RFC 2965 added a new definition of cookie that was deprecated in RFC 6265 in April 2011 which was written as a definitive specification for cookies as used in the real world. [2] This RFC is also a standards track document, but it is not listed in IEFT STD 1 (May 2018) which leaves the question as to what a standard cookie is right now. But that is merely a technical issue as the world of cookies seems to have been standardized by fiat.



The first of the Laws of Security says that if an attacker can run code on your computer, it is not just your computer any longer. Ever since JavaScript became necessary to render most web pages, the page that you see on your browser is almost certainly running code that is not under your control. If it's not your computer, an attacker can do anything that the code allows it to do, including just hijacking the computer power for its own purposes. In particular it can save cookies and communicate with any site on the web that is not blocked by a firewall. that is why the term "Unverified Transactions" is better than "Third Party Cookie". It gives the real threat posed by these chunks of code.

A large amount of effort has been expended to block vulnerabilities, like cross-site scripting attacks, that could have been avoided by blocking third party cookies. The monetary benefit of advertising, and user unwillingness to directly pay for the content that they consume has resulted in the current payment structure for the internet. It is not likely that attempts to block third party cookies will make any headway until some other payment mechanism is created.


Recall that the original Warren and Brandeis definition of the right to privacy was the right to be let alone. In the web that would mean the right not to be tracked.

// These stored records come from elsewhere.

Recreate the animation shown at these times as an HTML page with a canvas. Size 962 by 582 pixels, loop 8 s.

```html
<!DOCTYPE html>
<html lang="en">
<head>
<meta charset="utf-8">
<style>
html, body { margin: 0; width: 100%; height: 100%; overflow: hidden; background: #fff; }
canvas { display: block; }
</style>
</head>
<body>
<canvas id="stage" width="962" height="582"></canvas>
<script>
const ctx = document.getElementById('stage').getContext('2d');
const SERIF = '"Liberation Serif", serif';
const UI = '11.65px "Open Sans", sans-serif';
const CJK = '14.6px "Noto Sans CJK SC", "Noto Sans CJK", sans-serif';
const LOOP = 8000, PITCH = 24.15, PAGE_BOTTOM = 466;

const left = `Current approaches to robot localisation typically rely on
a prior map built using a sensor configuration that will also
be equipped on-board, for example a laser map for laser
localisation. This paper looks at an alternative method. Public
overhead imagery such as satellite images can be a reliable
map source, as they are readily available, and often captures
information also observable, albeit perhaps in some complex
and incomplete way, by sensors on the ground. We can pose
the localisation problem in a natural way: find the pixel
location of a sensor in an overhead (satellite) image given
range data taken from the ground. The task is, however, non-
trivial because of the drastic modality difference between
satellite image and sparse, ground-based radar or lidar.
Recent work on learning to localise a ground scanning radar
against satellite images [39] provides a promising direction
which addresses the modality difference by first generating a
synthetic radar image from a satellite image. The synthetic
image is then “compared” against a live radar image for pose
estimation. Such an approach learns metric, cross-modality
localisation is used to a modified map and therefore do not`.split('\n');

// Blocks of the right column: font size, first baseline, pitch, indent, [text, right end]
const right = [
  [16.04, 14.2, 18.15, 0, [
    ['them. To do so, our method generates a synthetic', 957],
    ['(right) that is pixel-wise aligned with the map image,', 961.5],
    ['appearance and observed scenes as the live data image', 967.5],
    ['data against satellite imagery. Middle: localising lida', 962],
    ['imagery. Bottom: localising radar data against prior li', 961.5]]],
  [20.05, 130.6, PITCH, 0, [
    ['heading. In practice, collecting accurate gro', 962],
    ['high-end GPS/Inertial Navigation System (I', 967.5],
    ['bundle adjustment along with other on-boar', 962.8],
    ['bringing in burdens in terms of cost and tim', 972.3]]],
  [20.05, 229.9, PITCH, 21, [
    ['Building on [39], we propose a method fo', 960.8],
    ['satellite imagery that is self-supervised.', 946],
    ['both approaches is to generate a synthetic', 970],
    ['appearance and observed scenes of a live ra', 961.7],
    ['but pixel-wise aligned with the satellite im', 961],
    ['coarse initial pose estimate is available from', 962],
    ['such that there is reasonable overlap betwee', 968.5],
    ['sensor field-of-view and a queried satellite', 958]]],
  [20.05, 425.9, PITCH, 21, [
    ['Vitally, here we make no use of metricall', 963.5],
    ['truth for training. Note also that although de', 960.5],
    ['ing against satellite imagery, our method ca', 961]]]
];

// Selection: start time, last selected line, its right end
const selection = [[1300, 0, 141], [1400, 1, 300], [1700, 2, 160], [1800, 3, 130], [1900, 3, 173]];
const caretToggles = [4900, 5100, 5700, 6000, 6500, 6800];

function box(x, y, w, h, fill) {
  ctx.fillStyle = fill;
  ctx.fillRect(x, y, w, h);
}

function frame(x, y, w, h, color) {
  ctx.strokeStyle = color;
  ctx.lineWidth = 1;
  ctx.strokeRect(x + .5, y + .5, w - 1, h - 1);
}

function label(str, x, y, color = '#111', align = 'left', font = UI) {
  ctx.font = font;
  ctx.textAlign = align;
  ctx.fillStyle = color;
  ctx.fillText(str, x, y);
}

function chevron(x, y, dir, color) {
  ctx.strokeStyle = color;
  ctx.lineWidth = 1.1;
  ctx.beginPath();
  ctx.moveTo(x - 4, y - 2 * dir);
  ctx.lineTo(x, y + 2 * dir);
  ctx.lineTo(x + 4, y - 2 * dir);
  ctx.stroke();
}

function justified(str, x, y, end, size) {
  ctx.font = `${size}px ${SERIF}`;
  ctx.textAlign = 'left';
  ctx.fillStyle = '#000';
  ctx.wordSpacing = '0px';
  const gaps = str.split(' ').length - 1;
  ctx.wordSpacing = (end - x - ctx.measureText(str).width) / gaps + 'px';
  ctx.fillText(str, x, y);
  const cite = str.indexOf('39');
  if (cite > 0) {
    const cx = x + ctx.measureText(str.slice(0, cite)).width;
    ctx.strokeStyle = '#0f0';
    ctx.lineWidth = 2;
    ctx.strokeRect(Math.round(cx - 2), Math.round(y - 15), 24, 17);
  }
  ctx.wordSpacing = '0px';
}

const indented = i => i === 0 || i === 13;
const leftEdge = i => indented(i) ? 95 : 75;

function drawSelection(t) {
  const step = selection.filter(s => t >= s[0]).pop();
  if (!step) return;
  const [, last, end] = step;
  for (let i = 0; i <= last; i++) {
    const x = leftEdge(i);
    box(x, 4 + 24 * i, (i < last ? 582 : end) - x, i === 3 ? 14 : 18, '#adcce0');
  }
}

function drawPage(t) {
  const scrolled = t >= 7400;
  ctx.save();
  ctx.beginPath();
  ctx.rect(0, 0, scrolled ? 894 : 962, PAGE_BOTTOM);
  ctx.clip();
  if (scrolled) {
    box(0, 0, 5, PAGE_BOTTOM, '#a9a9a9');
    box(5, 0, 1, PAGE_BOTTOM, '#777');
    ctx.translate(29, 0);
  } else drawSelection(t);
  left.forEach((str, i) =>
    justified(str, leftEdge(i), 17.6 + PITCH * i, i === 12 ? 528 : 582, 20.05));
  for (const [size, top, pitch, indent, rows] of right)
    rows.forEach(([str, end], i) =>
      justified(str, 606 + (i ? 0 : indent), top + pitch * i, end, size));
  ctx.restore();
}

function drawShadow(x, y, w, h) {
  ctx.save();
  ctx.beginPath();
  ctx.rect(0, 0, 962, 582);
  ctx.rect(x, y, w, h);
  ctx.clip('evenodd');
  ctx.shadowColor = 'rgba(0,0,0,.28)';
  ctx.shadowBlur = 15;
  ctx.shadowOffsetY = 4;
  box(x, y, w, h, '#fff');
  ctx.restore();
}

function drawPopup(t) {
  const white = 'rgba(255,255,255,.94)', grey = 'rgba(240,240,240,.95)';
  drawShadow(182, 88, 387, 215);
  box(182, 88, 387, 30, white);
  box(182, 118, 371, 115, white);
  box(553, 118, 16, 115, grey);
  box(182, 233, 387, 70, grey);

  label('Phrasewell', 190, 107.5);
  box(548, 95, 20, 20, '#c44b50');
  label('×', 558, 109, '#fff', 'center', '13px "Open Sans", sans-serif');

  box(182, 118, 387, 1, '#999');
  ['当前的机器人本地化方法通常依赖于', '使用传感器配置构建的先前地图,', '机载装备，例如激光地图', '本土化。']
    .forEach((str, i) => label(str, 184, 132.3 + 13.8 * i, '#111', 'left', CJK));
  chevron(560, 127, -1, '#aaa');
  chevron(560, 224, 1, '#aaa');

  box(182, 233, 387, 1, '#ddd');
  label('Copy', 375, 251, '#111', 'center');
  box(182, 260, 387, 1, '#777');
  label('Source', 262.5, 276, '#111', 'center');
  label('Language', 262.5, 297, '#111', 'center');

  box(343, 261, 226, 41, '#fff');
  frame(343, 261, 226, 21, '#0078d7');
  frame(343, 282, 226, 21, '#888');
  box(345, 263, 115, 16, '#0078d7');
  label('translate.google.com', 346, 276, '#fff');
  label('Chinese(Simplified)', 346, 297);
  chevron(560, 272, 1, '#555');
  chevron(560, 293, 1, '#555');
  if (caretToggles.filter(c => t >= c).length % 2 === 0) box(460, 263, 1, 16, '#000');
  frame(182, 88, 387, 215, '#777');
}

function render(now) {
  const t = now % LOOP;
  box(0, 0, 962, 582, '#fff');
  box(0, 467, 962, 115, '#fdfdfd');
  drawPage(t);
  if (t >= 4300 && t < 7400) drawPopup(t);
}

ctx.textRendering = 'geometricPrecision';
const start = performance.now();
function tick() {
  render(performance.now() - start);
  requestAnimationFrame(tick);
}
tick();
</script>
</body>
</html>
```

One of the things that web sites are permitted to do by the HTTP protoocol is store cookies within your browser that are normally returned to the origin web site whenever the user sends any request or posts any data to that site. The RFC 2109 recommends that users be aware of the data stored on the user's computer and be given the power to accept or reject that action. Technically this is true of modern browsers, but as a practical matter normal users are not expected to know how to find the controls for the cookie, and certainly not the cookie itself, which is stored in hidden folders and is typically encrypted and at least encoded in non legible format. In the case of first party cookies it can be argued that the user consented to the user experience of the origin site which includes cookies. In the case of advertisement space sold to the highest bidder, neither the user nor the web site has any knowledge of the identity of the code that is running in the iFrame hosting that advertisement. Ad blockers that impact all cookies will likely have adverse impact on the user experience. There is no such justification for code running on the user's computer from some unknown site, especially since the security boundary between an iFrame and the main web page is known to be porous. Blocking cross-site scripting attacks is an art that has been mastered by few web masters. That does not impact the money that web sites can get from hosting advertisements that are sold to the highest bidder, it is just too profitable to host them.


  • The original RFC 2109 proposed that users be given control of what cookies are stored on their computer. Even though this was never tried by a browser in wide deployment, the projected and actual volume of cookies and their opacity to the browser makes that proposal unlikely of success no matter how much work is thrown at it.
  • Vendor Relationship Management (VRM) was proposed in the book The Intention Economy[3] as a way to let the customer take charge. Which is the same solution of RFC 2109 that did not work. Customers just want to complete the transactions, not to make multiple trust decisions first. Not that trust is unimportant. As Amazon has shown the customer wants to make trust decisions only very seldom, and then stick with that decision until they are disappointed.


  1. Kristol, David; HTTP Cookies: Standards, privacy, and politics, ACM Transactions on Internet Technology, 1(2), 151–198, 2001 arXiv:cs/0105018v1 [cs.SE])
  2. Jeff hodges and Bill Corry'HTTP State Management Mechanism' to Proposed Standard [1]
  3. The Intention Economy Doc Searls, Harvard Business Review Books 2012 ISBN:9781422158524